Andy Warhol, ‘Beethoven (FS II.393)’, 1987, Revolver Gallery
Andy Warhol, ‘Beethoven (FS II.393)’, 1987, Revolver Gallery

Edition of 60. 20 numbered in Roman numerals. 72 individual TP not in portfolios, signed and numbered in pencil on verso.

Signature: signed and numbered in pencil on verso.

Ludwig van Beethoven has been regarded as one of the most famous composers of all
time, so there is no surprise why Warhol decided to create a portfolio of Beethoven
portraits. In one of the most iconic poses of the famous composer, Beethoven 393
captures the sheer brilliance of the composer with the emphasis on the notes of his
sheet music, while also keeping the features of the portrait prominent.
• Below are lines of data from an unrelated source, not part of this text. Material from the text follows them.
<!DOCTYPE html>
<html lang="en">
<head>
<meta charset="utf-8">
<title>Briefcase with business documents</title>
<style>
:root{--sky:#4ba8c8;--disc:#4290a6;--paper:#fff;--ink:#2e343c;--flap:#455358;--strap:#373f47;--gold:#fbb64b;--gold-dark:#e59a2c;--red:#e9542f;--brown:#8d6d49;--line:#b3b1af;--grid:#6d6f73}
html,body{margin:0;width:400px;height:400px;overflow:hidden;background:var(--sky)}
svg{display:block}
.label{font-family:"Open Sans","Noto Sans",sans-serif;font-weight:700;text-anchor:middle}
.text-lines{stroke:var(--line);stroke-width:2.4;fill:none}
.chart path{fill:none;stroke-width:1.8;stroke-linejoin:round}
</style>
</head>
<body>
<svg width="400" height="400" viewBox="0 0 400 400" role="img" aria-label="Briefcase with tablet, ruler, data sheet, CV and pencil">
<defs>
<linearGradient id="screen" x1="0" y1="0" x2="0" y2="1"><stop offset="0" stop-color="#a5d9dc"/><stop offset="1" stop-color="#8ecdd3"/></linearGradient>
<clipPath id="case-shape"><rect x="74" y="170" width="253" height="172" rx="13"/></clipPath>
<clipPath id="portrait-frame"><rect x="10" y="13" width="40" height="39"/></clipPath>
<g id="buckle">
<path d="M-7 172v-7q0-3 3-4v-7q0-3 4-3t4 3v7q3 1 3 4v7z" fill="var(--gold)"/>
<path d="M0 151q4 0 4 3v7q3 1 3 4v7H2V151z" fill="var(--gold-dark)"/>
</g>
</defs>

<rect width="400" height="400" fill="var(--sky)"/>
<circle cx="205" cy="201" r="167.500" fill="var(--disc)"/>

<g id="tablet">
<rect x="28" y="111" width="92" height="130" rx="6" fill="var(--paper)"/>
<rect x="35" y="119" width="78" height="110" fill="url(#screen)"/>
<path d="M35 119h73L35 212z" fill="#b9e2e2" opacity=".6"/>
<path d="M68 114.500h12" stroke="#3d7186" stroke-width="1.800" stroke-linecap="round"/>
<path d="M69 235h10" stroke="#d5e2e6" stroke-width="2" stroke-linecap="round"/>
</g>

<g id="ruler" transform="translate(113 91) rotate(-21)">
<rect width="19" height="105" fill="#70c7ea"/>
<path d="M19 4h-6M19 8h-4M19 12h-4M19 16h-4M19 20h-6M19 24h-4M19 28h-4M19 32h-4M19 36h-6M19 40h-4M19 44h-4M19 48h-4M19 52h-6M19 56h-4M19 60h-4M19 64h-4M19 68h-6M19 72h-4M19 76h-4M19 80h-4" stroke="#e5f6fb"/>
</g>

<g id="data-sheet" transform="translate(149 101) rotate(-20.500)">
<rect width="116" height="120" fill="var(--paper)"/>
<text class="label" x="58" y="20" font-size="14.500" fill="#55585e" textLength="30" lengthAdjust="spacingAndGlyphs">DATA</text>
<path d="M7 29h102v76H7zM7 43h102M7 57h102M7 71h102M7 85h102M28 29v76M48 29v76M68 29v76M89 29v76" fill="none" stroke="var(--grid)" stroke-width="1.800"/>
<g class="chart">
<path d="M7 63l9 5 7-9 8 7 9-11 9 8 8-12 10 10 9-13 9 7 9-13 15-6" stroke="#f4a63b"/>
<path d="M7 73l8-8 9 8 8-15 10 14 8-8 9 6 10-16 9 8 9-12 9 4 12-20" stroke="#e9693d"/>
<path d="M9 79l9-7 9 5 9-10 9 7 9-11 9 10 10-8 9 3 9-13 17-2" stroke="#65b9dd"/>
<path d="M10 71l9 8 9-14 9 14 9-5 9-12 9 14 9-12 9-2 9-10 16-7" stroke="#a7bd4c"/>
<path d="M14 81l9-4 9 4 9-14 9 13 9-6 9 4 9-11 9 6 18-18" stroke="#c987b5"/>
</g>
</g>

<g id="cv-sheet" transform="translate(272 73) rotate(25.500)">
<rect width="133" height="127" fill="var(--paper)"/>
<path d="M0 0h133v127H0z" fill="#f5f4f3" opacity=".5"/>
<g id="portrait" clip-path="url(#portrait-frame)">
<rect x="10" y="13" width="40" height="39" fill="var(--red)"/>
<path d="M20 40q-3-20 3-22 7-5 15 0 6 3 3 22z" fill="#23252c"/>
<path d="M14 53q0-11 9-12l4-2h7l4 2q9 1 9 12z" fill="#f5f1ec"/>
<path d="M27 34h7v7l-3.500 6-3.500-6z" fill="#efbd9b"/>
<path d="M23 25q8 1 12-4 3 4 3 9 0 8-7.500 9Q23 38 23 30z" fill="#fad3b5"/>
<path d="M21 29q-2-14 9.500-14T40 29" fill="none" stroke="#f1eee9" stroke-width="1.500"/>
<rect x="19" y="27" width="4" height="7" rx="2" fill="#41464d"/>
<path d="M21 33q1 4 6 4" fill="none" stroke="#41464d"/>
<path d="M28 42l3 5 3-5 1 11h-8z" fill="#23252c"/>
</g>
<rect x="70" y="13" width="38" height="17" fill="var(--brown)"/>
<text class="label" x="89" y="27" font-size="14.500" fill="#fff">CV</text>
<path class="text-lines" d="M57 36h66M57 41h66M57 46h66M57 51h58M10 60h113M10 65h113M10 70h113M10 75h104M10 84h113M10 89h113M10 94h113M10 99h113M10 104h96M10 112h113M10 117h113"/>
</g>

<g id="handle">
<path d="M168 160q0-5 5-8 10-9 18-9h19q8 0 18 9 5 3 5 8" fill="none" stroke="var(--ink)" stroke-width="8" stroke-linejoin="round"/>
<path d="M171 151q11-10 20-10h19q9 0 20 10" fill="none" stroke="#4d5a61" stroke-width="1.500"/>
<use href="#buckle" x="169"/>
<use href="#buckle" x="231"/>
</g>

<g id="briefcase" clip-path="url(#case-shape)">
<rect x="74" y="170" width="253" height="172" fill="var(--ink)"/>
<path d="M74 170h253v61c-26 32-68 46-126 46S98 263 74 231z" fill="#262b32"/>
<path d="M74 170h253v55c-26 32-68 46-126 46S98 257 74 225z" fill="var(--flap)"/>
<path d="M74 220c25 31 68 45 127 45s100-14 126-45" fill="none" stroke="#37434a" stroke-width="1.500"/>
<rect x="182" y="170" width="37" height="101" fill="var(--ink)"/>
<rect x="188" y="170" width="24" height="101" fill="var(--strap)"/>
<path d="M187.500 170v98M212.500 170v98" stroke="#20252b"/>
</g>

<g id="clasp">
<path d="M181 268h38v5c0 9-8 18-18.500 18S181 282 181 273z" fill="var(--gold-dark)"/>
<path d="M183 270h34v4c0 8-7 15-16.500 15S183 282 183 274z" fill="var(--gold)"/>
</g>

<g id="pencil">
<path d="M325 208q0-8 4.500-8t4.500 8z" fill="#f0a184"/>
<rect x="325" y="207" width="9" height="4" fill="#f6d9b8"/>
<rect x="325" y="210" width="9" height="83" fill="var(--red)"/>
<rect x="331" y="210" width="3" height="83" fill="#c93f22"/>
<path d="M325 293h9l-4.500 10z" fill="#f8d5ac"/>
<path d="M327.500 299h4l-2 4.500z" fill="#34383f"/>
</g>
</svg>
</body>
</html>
About Andy Warhol

Obsessed with celebrity, consumer culture, and mechanical (re)production, Pop artist Andy Warhol created some of the most iconic images of the 20th century. As famous for his quips as for his art—he variously mused that “art is what you can get away with” and “everyone will be famous for 15 minutes”—Warhol drew widely from popular culture and everyday subject matter, creating works like his 32 Campbell's Soup Cans (1962), Brillo pad box sculptures, and portraits of Marilyn Monroe, using the medium of silk-screen printmaking to achieve his characteristic hard edges and flat areas of color. Known for his cultivation of celebrity, Factory studio (a radical social and creative melting pot), and avant-garde films like Chelsea Girls (1966), Warhol was also a mentor to artists like Keith Haring and Jean-Michel Basquiat. His Pop sensibility is now standard practice, taken up by major contemporary artists Richard Prince, Takashi Murakami, and Jeff Koons, among countless others.
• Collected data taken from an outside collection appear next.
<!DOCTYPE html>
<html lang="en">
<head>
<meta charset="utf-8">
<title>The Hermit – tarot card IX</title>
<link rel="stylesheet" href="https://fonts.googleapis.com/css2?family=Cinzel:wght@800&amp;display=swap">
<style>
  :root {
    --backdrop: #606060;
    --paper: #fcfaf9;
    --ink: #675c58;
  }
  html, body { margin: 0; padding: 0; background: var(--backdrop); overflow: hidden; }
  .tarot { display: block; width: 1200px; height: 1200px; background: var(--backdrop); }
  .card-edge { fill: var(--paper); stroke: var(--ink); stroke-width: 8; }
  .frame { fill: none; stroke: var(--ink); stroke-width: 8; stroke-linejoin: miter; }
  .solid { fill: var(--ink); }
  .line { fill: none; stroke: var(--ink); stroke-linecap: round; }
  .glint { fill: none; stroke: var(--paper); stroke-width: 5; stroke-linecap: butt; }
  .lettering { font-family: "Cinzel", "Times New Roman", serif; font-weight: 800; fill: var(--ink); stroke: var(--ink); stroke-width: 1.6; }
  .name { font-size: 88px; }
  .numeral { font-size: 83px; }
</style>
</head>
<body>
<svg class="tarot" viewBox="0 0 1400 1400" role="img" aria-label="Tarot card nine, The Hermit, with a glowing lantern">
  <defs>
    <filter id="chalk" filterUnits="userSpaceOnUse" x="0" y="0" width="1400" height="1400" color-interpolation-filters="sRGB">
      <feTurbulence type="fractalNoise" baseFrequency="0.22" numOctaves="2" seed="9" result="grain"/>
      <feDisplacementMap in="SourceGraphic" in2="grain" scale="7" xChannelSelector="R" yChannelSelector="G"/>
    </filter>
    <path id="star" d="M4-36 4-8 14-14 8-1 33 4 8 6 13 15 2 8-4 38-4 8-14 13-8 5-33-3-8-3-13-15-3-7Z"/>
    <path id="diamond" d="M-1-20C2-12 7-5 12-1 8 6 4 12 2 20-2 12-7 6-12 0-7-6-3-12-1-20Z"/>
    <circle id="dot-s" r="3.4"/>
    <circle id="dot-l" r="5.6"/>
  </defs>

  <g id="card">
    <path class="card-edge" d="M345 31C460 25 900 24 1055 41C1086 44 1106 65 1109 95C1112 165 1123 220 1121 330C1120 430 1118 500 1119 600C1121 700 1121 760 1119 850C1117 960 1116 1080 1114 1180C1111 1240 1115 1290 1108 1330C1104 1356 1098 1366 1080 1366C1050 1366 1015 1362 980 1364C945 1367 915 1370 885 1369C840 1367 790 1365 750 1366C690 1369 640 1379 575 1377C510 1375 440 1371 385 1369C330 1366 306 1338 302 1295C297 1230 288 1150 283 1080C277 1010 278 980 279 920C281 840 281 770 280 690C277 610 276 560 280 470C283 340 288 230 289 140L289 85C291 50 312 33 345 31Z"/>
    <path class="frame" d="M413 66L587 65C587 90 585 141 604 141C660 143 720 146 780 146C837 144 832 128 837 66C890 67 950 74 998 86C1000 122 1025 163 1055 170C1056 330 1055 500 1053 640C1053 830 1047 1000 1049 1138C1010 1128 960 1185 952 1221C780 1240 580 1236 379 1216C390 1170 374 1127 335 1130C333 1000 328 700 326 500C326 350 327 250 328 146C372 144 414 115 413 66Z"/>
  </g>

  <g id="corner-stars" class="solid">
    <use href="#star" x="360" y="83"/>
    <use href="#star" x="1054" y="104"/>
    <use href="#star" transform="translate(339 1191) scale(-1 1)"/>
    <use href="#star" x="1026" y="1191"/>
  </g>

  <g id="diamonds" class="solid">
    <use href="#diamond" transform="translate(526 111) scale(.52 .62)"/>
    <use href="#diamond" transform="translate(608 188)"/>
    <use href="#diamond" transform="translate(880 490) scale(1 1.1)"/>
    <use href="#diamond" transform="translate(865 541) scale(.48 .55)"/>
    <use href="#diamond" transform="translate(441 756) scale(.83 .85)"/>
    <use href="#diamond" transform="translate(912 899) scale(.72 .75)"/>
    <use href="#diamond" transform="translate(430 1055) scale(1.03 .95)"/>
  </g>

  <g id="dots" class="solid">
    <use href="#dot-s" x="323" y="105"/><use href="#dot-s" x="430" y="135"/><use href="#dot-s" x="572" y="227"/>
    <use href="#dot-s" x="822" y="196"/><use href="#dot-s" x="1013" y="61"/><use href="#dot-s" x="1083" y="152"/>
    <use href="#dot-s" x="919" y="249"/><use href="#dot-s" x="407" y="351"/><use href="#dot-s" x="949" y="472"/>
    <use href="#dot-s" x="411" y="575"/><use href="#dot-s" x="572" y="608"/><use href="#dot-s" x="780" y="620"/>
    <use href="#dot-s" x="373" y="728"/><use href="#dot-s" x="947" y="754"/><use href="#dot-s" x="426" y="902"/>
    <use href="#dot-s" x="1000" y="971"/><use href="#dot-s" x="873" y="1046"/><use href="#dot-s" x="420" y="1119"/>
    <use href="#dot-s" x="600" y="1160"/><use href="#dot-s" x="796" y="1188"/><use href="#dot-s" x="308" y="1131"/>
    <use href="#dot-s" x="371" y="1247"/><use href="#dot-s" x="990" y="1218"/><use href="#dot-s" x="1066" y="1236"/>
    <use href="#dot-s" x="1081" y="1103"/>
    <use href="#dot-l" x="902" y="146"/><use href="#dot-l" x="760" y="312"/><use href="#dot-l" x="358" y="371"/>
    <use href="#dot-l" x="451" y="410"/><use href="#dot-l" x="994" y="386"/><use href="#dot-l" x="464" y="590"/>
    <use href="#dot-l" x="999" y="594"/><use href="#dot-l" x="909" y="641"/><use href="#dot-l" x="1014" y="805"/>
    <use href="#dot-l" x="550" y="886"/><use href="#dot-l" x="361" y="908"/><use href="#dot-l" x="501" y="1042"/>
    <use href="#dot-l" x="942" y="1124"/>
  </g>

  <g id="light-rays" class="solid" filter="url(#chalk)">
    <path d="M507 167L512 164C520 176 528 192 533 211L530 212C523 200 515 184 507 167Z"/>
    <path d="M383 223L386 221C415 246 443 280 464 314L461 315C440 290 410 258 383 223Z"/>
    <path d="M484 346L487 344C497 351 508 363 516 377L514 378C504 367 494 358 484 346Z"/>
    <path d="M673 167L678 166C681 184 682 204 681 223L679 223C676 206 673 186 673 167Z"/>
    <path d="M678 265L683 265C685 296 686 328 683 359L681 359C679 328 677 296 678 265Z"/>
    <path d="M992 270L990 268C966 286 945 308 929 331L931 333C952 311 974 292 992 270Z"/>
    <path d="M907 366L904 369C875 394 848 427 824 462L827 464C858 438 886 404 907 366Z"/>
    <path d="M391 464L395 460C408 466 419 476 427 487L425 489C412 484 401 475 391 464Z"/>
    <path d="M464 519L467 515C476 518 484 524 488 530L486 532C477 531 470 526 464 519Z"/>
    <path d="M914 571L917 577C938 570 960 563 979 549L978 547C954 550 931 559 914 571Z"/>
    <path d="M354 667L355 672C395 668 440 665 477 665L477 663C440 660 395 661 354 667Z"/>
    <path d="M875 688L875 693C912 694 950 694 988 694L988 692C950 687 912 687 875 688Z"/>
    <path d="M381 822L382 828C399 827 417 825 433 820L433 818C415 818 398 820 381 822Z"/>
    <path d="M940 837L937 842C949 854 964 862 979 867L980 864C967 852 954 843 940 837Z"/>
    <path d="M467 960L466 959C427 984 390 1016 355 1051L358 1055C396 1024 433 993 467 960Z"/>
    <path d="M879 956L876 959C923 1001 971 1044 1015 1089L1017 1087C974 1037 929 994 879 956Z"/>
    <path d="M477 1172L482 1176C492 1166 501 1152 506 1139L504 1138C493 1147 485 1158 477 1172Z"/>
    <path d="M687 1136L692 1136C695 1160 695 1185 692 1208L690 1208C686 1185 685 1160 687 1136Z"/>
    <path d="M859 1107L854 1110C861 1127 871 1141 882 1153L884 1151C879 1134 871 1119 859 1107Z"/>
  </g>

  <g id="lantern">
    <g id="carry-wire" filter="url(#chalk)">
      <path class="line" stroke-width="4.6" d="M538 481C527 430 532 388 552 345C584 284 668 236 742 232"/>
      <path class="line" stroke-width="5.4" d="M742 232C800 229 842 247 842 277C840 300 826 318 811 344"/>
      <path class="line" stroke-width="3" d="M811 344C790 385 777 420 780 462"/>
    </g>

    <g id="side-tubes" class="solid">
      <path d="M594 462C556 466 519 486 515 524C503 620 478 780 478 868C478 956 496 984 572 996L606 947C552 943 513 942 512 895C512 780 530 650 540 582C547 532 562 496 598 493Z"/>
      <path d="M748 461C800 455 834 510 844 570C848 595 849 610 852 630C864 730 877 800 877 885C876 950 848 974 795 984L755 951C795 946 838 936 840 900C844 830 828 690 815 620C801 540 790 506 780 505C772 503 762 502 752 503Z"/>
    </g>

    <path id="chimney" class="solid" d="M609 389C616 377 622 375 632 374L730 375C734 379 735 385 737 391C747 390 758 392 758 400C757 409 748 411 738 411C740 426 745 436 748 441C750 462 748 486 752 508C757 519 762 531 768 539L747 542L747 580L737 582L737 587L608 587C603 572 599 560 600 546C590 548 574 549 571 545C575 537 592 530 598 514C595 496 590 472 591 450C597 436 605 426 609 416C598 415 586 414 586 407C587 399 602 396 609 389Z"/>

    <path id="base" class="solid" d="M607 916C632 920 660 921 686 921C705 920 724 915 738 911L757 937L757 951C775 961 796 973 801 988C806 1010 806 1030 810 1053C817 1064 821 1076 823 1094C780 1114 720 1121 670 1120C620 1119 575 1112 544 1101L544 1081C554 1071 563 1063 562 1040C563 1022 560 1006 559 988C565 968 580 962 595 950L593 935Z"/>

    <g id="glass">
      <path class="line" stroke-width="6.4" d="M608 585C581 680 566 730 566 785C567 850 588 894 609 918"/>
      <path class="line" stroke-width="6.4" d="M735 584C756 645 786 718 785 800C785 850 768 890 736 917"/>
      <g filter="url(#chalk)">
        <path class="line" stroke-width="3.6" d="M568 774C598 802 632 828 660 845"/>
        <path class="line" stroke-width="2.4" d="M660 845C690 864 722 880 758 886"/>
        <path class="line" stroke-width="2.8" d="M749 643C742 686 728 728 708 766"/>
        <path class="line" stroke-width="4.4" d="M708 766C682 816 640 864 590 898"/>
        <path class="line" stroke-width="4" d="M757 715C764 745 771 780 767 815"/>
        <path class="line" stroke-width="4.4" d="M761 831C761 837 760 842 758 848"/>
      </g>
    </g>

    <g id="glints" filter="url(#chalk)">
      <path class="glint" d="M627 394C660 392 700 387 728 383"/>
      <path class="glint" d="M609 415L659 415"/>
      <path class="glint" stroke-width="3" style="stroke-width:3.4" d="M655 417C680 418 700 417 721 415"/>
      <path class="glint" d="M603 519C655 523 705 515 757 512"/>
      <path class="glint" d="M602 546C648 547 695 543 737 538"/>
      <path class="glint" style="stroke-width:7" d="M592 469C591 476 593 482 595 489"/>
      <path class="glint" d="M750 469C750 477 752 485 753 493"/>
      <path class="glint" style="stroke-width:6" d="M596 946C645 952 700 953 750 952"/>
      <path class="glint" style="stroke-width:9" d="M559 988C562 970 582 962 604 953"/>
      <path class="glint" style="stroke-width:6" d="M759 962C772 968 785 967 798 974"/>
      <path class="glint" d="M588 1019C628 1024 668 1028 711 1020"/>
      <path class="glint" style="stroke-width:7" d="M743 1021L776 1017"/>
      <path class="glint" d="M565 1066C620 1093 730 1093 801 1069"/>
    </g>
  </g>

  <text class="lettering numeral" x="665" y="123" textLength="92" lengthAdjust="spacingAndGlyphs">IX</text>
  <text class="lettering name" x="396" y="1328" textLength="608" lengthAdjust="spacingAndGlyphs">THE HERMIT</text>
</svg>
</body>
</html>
American, 1928-1987, Pittsburgh, PA, United States, based in New York, NY, United States